Look through the records below for lines containing the string "leaf", and report how many there are, nothing else.
══ SOURCE INFORMATION ══
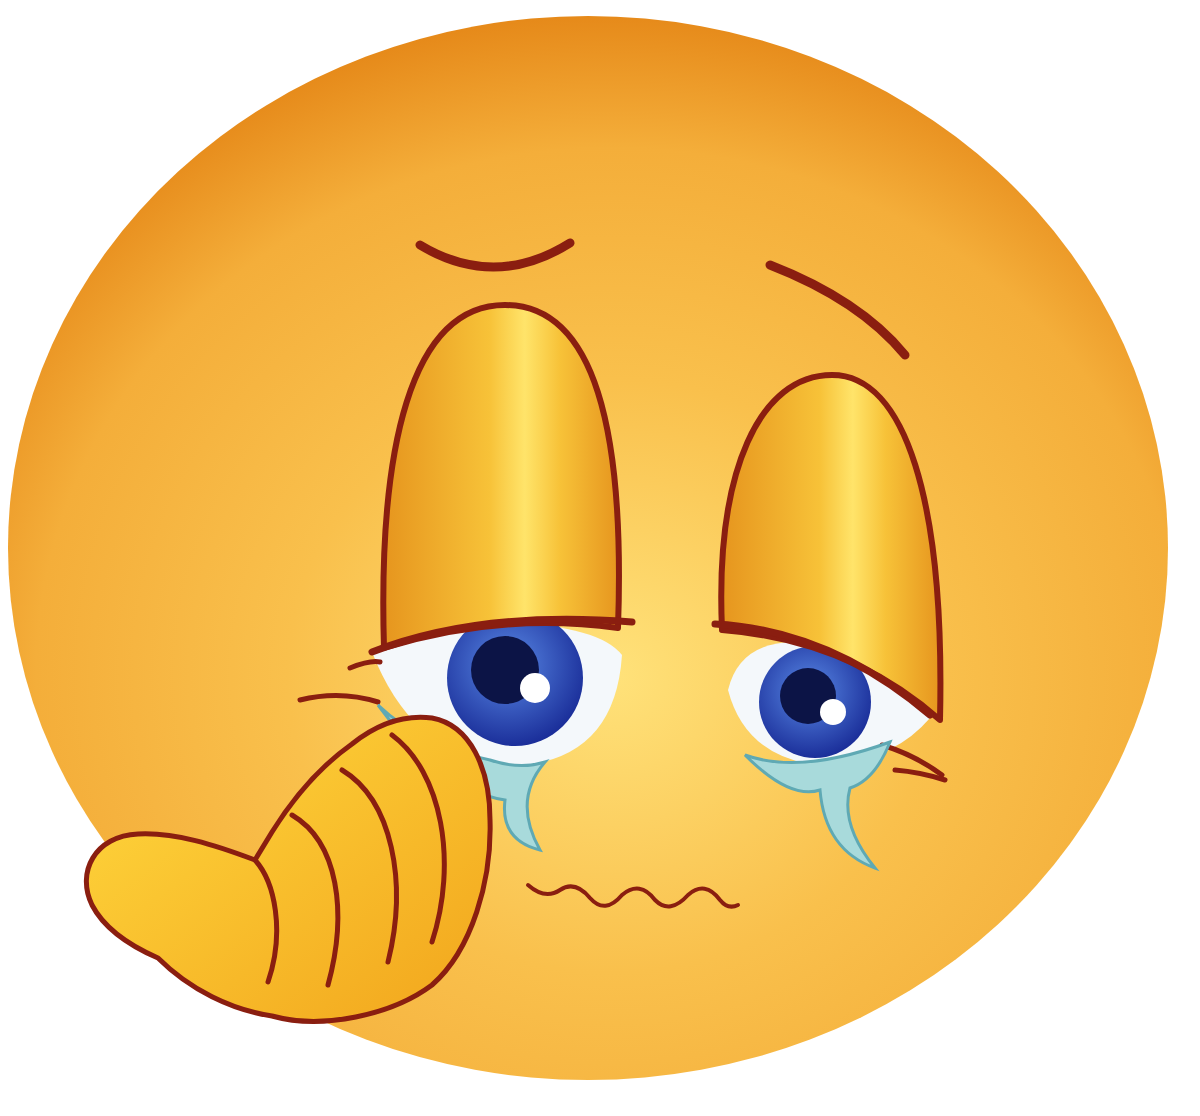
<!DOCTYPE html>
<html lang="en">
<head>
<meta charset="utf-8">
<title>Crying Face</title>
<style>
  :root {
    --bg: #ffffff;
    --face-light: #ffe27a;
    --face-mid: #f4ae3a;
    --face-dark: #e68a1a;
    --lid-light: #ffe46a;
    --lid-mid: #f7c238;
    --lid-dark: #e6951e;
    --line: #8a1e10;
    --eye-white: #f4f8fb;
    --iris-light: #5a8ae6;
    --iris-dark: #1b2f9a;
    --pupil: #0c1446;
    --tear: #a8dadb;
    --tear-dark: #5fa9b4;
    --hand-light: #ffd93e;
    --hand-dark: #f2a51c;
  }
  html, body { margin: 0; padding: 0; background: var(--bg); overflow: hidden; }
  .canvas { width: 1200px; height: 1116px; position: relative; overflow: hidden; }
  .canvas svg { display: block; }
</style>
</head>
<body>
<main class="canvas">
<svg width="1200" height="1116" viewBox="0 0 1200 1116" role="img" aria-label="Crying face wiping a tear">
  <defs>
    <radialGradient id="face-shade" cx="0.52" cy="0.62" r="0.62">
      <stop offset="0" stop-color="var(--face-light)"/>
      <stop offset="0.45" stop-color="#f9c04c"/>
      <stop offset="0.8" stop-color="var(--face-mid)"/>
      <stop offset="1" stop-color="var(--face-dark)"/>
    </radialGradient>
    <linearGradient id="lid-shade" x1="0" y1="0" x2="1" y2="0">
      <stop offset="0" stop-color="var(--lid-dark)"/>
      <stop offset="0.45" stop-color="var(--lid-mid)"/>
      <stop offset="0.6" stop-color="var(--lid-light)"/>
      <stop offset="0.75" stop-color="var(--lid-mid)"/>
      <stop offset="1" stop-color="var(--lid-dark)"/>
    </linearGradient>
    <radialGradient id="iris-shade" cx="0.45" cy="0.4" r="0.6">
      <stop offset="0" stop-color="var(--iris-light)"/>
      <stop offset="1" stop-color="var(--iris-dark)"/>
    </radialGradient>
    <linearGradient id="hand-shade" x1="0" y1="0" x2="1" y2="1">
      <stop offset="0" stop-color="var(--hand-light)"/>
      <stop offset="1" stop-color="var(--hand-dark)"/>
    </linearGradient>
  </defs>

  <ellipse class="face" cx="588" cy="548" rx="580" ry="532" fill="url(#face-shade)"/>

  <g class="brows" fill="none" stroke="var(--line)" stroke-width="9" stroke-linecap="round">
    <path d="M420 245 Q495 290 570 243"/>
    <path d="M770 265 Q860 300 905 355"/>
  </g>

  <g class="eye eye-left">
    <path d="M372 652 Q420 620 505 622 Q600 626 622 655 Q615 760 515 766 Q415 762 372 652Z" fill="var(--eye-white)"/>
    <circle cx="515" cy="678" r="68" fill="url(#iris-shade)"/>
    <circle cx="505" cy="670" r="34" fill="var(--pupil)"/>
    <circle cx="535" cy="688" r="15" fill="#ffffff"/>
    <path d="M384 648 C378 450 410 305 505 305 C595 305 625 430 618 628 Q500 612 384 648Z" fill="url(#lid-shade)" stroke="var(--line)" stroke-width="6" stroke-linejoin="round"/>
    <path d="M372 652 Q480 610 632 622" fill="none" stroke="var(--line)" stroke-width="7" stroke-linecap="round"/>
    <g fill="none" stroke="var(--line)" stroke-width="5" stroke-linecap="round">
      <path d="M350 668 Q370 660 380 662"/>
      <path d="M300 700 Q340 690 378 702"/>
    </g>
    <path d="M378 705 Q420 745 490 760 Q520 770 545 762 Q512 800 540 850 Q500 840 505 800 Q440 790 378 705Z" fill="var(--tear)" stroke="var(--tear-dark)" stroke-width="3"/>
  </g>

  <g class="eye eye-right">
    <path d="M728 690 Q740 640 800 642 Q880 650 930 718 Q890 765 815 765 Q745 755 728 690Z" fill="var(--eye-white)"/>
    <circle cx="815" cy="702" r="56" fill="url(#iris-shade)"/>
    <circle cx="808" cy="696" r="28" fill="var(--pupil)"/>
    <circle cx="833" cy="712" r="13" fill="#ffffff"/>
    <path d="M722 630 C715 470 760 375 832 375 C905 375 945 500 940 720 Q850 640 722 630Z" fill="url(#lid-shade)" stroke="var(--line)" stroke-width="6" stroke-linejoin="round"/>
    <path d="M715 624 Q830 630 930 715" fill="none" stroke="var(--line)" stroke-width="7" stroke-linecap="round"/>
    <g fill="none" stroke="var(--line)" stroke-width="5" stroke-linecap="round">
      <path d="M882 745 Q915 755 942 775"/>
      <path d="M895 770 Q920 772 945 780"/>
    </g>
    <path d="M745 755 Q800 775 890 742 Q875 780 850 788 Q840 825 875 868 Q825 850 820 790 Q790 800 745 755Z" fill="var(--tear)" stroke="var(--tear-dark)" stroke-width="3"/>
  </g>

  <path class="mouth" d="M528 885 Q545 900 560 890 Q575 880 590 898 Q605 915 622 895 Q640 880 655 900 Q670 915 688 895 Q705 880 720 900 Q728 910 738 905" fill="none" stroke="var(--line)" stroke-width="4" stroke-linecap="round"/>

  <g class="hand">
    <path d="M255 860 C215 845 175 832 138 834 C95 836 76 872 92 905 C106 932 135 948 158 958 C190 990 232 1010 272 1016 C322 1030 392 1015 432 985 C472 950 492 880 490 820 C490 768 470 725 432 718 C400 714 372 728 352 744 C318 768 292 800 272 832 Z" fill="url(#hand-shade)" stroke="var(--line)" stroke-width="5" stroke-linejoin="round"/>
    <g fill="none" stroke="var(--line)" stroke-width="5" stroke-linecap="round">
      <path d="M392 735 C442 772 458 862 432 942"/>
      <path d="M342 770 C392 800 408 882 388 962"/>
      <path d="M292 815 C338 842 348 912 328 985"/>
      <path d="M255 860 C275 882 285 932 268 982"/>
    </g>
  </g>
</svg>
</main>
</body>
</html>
═══
══ SOURCE INFORMATION ══
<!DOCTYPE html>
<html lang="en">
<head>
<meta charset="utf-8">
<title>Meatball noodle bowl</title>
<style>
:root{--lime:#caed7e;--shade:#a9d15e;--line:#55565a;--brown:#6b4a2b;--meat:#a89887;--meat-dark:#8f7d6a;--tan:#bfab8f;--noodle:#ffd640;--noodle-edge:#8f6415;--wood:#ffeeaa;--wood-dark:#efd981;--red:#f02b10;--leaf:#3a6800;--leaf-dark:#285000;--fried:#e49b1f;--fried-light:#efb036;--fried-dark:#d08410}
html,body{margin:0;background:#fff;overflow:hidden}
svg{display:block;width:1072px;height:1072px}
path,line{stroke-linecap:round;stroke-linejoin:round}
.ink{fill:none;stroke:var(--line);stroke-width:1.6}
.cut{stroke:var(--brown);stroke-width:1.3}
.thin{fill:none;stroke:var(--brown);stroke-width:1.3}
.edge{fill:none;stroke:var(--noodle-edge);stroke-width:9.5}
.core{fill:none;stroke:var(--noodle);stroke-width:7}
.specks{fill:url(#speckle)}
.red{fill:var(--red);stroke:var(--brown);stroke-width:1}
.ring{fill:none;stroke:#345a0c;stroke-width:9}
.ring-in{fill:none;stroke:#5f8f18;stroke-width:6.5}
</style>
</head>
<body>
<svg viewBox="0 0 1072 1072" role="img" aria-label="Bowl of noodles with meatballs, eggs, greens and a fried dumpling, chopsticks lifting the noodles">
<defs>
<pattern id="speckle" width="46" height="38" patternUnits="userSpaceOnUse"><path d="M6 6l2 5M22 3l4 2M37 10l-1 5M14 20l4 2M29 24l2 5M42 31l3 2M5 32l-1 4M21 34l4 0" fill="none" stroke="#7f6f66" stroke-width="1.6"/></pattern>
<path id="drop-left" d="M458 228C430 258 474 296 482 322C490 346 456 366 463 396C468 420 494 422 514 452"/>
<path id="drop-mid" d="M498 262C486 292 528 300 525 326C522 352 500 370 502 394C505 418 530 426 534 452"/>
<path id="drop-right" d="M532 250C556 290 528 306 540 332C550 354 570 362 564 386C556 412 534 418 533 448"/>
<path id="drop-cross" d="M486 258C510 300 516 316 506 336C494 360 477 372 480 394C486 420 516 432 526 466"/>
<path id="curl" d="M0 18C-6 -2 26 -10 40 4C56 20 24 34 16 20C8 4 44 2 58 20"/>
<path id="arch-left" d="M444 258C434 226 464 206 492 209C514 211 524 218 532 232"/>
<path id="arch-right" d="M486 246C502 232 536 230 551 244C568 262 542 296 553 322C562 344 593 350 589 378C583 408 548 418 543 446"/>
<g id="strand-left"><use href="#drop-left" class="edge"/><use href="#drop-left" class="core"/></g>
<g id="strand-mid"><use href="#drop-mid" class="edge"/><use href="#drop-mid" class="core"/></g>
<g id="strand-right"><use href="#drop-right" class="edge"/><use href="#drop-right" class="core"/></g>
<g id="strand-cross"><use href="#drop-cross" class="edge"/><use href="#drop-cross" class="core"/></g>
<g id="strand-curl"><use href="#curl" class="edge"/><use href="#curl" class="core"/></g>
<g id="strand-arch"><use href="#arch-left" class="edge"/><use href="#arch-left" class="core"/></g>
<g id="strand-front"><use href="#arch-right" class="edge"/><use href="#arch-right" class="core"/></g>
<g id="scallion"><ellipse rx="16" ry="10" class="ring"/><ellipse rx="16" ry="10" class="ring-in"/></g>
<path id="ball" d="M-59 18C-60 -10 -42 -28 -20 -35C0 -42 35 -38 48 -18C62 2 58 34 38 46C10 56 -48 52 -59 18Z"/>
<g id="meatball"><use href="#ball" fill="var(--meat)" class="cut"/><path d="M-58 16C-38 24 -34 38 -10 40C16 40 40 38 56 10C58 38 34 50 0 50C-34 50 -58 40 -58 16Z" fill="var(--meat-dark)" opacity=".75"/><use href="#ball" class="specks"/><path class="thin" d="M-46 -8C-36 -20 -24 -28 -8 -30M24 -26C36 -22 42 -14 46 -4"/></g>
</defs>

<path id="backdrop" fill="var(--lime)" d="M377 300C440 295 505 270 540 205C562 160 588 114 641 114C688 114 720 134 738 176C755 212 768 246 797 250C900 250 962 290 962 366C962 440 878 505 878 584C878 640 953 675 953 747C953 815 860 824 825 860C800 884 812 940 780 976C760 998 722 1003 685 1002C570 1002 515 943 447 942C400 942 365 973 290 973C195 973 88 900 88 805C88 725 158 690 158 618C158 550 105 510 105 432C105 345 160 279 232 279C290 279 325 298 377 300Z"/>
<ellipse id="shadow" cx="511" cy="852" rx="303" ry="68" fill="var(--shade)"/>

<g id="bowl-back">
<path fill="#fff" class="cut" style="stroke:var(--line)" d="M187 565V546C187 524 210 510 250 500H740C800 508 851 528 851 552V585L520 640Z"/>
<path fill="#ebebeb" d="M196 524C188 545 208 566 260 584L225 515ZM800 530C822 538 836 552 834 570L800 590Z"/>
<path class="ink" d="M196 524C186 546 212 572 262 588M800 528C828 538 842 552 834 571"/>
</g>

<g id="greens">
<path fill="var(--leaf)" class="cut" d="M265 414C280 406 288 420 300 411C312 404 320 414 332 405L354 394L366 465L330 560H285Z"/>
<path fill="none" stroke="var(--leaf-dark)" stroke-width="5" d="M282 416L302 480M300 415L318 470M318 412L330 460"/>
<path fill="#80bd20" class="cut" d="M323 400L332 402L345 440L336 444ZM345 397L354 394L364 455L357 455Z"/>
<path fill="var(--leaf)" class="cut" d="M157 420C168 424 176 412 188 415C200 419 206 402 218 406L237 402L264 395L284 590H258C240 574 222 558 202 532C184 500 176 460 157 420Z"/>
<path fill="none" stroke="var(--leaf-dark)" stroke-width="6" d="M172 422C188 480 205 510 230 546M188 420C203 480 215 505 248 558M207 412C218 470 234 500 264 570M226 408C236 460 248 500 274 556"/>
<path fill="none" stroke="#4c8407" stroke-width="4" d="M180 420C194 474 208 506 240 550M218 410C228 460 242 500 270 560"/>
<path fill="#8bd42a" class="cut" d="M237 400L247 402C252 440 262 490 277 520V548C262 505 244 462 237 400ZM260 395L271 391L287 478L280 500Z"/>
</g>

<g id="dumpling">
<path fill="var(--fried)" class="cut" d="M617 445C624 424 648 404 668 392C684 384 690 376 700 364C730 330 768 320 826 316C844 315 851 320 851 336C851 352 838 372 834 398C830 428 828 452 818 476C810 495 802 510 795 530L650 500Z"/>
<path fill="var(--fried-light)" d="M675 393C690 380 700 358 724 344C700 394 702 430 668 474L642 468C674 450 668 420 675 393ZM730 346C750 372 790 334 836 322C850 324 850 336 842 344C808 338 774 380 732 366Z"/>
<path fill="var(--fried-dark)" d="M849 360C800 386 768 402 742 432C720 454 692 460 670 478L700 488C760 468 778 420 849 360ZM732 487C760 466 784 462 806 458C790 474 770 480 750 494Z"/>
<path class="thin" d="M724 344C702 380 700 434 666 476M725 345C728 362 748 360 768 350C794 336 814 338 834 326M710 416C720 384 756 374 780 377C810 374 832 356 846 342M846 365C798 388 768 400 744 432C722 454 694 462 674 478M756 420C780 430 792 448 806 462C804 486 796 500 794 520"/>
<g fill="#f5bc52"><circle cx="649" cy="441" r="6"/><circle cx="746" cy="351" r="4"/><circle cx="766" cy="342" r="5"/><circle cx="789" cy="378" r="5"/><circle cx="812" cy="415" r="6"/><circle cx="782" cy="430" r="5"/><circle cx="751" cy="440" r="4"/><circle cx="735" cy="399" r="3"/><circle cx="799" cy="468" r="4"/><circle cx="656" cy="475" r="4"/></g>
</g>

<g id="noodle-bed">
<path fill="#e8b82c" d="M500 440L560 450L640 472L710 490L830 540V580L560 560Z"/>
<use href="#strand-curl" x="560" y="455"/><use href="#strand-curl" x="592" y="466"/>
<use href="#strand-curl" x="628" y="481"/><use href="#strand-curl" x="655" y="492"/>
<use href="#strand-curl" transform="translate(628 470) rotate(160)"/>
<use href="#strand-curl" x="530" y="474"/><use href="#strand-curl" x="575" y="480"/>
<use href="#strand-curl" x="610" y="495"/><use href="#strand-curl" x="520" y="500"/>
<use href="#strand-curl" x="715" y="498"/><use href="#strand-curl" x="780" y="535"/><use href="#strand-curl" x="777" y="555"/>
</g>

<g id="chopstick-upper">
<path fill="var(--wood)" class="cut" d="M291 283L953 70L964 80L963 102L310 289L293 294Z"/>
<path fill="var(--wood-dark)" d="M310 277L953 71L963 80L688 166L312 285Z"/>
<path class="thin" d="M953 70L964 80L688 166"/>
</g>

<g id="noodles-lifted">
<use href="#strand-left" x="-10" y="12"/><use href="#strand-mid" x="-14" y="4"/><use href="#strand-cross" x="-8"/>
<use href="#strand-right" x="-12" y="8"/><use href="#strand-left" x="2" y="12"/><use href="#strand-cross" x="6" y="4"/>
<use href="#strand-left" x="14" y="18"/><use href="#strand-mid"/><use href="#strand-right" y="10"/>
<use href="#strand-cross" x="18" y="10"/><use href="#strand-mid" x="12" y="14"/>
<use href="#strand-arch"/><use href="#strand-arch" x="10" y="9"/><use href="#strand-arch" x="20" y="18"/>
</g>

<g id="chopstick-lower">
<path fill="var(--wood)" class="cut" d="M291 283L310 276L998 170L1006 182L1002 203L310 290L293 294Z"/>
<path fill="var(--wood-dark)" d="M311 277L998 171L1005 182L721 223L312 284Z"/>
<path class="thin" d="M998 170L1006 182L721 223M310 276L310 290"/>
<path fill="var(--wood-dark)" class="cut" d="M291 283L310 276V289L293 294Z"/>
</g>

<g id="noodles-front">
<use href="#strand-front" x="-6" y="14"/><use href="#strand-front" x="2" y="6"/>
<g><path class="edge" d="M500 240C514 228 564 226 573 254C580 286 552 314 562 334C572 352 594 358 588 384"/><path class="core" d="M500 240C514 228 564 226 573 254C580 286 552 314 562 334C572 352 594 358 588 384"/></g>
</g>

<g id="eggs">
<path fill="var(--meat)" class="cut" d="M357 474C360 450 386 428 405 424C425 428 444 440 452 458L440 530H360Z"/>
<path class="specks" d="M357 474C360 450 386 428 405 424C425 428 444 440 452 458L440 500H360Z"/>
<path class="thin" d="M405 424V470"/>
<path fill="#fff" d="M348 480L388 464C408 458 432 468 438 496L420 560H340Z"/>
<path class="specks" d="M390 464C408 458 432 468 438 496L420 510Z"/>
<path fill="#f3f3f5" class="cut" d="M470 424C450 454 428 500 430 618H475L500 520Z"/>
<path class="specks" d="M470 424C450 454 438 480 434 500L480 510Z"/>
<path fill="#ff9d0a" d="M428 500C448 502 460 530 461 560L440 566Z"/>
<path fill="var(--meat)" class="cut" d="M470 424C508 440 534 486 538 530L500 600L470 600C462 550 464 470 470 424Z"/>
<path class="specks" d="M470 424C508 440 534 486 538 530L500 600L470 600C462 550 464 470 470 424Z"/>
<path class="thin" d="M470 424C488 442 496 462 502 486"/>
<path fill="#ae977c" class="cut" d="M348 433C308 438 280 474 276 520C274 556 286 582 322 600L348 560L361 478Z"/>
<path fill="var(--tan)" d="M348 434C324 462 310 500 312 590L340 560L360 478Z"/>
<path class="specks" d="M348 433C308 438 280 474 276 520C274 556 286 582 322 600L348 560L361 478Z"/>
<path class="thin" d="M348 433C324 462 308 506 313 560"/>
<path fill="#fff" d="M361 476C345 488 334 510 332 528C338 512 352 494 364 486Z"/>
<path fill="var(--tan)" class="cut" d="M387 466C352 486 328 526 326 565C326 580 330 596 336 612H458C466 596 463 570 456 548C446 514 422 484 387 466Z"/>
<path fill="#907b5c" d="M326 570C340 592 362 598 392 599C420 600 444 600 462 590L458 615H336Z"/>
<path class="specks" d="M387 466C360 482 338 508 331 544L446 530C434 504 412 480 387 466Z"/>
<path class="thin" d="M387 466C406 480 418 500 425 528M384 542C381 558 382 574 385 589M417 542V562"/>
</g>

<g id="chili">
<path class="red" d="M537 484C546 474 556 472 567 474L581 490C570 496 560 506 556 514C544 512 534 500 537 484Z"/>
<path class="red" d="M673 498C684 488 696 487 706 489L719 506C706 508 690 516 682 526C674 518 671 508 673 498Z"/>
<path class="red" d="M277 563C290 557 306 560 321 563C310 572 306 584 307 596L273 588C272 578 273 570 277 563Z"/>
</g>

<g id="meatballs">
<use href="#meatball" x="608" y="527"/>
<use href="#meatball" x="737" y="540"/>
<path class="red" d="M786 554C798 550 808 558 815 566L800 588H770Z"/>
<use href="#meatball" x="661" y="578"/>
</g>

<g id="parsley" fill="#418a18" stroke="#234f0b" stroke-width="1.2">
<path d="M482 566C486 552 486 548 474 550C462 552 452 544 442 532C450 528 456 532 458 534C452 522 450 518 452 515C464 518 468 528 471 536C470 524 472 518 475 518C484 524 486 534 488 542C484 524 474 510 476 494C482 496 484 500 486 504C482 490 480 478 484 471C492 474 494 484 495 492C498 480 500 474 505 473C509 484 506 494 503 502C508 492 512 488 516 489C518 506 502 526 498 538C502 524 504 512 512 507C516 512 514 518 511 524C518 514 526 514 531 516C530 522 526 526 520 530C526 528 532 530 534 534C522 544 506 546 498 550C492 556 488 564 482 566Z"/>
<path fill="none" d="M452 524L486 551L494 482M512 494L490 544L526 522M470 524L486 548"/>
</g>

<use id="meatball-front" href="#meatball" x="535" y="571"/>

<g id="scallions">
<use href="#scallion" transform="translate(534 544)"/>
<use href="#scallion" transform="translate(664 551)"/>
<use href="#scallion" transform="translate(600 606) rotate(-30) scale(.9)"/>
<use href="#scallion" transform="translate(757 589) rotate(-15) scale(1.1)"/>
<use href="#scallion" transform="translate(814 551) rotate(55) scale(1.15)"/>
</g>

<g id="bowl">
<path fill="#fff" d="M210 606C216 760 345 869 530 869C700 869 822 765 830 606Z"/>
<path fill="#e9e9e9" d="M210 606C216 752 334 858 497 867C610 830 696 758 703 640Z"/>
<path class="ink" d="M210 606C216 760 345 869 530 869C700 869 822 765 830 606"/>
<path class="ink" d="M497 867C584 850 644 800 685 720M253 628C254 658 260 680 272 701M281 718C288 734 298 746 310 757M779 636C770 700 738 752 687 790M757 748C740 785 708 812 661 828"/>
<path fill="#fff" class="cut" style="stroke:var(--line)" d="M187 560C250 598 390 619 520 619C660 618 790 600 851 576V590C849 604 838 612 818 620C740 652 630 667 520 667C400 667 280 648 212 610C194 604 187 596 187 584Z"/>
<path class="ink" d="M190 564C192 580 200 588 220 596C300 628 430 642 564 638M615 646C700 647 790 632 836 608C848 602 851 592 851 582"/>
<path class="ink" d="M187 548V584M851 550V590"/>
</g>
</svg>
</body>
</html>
═══
* **TASK OUTPUT**: 5